From the listing below, reproduce word for word the part that opens with the line containing "display: block;" and closes with the line containing "220 L313 246"; reproduce nothing else.

━━ Exercise materials ━━

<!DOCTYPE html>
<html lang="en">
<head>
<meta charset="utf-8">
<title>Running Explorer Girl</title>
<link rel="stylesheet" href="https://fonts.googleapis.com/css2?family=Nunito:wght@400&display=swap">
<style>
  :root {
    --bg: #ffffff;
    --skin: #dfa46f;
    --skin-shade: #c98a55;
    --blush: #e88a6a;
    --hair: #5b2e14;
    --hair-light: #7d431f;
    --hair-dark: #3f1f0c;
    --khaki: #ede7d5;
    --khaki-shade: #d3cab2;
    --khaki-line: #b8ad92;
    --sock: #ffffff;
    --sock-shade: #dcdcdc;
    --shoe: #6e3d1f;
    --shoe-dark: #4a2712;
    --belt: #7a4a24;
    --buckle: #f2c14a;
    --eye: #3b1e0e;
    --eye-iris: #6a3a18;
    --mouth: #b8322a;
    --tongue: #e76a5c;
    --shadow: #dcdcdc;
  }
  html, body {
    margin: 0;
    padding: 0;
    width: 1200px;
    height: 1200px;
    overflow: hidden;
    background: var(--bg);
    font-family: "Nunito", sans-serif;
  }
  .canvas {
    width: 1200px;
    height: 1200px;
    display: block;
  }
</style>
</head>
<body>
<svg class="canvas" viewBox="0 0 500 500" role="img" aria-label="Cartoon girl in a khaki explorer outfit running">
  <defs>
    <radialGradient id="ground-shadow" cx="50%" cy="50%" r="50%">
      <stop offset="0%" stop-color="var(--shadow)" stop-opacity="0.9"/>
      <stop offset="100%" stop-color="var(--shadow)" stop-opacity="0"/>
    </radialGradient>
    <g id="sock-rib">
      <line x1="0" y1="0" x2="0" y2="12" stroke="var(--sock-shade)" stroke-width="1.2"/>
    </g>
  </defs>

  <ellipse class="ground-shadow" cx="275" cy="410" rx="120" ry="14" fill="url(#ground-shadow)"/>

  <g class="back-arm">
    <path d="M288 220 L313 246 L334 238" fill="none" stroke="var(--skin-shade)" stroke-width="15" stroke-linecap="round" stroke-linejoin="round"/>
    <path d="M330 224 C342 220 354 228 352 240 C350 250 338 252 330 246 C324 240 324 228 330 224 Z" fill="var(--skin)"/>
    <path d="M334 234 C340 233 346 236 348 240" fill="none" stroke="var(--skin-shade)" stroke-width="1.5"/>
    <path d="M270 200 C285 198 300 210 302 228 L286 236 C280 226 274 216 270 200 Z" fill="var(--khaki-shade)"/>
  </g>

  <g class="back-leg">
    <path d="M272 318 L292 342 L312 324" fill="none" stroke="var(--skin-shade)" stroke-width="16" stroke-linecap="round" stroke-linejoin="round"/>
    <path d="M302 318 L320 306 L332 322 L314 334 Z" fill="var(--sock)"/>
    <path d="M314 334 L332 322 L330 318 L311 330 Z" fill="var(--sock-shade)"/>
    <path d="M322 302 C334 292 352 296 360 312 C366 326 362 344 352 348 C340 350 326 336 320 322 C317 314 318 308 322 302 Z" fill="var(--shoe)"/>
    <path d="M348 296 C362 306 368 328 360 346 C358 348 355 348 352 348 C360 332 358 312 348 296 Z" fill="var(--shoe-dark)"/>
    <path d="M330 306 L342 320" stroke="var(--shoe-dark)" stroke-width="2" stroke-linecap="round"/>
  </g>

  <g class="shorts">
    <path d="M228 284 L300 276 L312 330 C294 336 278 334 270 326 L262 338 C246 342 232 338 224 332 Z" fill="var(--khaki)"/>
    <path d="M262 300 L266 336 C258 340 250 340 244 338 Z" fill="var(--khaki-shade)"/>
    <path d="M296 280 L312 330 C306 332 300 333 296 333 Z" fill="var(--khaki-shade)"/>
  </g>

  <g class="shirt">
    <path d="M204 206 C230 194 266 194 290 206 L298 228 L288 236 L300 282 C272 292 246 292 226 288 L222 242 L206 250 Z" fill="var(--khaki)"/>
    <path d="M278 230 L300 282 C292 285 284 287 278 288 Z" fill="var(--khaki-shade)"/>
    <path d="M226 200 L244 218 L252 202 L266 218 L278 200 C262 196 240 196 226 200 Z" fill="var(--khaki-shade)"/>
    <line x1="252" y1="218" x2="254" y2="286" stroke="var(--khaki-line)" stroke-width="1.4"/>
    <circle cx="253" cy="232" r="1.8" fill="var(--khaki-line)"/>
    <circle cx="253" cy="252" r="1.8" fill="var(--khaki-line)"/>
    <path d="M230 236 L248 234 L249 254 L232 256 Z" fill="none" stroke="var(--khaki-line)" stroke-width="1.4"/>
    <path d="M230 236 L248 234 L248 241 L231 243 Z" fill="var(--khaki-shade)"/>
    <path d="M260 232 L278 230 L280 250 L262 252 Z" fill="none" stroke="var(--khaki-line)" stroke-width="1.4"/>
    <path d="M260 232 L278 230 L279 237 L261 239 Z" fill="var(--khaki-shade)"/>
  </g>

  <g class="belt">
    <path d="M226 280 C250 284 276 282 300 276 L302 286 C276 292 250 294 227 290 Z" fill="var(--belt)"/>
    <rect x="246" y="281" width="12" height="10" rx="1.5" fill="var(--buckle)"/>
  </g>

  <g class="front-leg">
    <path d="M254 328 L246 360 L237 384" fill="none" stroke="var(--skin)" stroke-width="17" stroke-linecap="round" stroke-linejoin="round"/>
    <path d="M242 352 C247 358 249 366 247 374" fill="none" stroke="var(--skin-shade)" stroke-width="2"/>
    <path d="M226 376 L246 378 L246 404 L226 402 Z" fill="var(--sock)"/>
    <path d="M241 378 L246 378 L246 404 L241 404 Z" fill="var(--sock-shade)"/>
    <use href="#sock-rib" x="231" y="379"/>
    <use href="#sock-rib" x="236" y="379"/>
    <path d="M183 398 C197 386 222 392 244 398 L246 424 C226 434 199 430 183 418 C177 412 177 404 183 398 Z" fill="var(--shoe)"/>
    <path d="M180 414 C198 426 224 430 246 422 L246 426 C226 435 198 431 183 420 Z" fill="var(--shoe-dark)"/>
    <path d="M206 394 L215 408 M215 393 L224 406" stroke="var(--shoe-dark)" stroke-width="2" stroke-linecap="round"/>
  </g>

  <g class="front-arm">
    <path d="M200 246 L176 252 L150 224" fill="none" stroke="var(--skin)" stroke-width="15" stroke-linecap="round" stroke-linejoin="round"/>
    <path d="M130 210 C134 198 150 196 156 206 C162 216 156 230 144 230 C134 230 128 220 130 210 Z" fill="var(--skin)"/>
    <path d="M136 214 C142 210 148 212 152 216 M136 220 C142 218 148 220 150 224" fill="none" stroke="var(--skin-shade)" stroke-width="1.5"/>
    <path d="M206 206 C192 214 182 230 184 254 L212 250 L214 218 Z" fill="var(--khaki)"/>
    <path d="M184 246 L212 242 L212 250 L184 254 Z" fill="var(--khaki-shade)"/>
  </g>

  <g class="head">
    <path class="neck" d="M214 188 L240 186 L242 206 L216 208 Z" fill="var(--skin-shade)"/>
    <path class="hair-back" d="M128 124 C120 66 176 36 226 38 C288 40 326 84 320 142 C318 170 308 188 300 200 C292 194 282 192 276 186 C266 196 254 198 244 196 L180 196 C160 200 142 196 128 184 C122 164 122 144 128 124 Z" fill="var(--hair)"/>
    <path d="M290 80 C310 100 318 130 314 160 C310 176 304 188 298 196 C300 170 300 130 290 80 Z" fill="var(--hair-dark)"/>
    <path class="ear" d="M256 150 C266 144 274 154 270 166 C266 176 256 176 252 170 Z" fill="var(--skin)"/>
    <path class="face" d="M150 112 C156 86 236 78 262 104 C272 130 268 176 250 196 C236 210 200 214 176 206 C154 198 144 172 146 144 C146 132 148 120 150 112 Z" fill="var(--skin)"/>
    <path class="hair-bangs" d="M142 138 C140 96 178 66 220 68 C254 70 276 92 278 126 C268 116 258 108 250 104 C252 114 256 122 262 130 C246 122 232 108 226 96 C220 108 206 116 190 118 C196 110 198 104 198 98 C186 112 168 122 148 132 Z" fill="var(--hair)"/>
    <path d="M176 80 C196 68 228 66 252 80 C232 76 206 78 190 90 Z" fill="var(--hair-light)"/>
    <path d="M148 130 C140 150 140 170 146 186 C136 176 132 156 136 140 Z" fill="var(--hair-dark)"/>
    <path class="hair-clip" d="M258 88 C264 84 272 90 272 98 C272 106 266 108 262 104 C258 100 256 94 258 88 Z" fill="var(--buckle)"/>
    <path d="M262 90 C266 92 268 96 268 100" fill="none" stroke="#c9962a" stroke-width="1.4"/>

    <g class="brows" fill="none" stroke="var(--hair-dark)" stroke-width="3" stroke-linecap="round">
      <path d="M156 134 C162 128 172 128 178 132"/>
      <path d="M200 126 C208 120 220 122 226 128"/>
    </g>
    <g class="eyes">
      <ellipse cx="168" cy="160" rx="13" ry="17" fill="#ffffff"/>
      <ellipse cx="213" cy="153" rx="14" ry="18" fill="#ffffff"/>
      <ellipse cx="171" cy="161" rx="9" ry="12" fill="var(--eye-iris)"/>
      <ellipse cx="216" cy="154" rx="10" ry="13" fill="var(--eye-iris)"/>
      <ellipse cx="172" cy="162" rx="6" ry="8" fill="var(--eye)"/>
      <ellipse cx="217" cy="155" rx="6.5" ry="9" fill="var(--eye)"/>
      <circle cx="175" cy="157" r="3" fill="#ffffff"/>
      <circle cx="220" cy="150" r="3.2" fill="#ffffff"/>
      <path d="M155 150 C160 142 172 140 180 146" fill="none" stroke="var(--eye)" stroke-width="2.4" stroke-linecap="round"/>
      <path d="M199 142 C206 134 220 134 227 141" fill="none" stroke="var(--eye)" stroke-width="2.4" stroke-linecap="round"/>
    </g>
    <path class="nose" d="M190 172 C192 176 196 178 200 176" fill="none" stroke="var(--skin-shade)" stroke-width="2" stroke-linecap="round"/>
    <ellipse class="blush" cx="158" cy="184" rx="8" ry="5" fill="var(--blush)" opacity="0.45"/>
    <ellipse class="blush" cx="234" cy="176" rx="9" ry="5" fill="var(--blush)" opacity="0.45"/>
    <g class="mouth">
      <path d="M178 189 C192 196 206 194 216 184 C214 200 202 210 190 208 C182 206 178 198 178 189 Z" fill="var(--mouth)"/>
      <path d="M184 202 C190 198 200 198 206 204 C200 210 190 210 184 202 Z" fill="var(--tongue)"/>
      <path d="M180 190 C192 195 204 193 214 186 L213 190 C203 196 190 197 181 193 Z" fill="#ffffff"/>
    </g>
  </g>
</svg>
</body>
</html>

━━━

• _Answer space_:
    display: block;
  }
</style>
</head>
<body>
<svg class="canvas" viewBox="0 0 500 500" role="img" aria-label="Cartoon girl in a khaki explorer outfit running">
  <defs>
    <radialGradient id="ground-shadow" cx="50%" cy="50%" r="50%">
      <stop offset="0%" stop-color="var(--shadow)" stop-opacity="0.9"/>
      <stop offset="100%" stop-color="var(--shadow)" stop-opacity="0"/>
    </radialGradient>
    <g id="sock-rib">
      <line x1="0" y1="0" x2="0" y2="12" stroke="var(--sock-shade)" stroke-width="1.2"/>
    </g>
  </defs>

  <ellipse class="ground-shadow" cx="275" cy="410" rx="120" ry="14" fill="url(#ground-shadow)"/>

  <g class="back-arm">
    <path d="M288 220 L313 246 L334 238" fill="none" stroke="var(--skin-shade)" stroke-width="15" stroke-linecap="round" stroke-linejoin="round"/>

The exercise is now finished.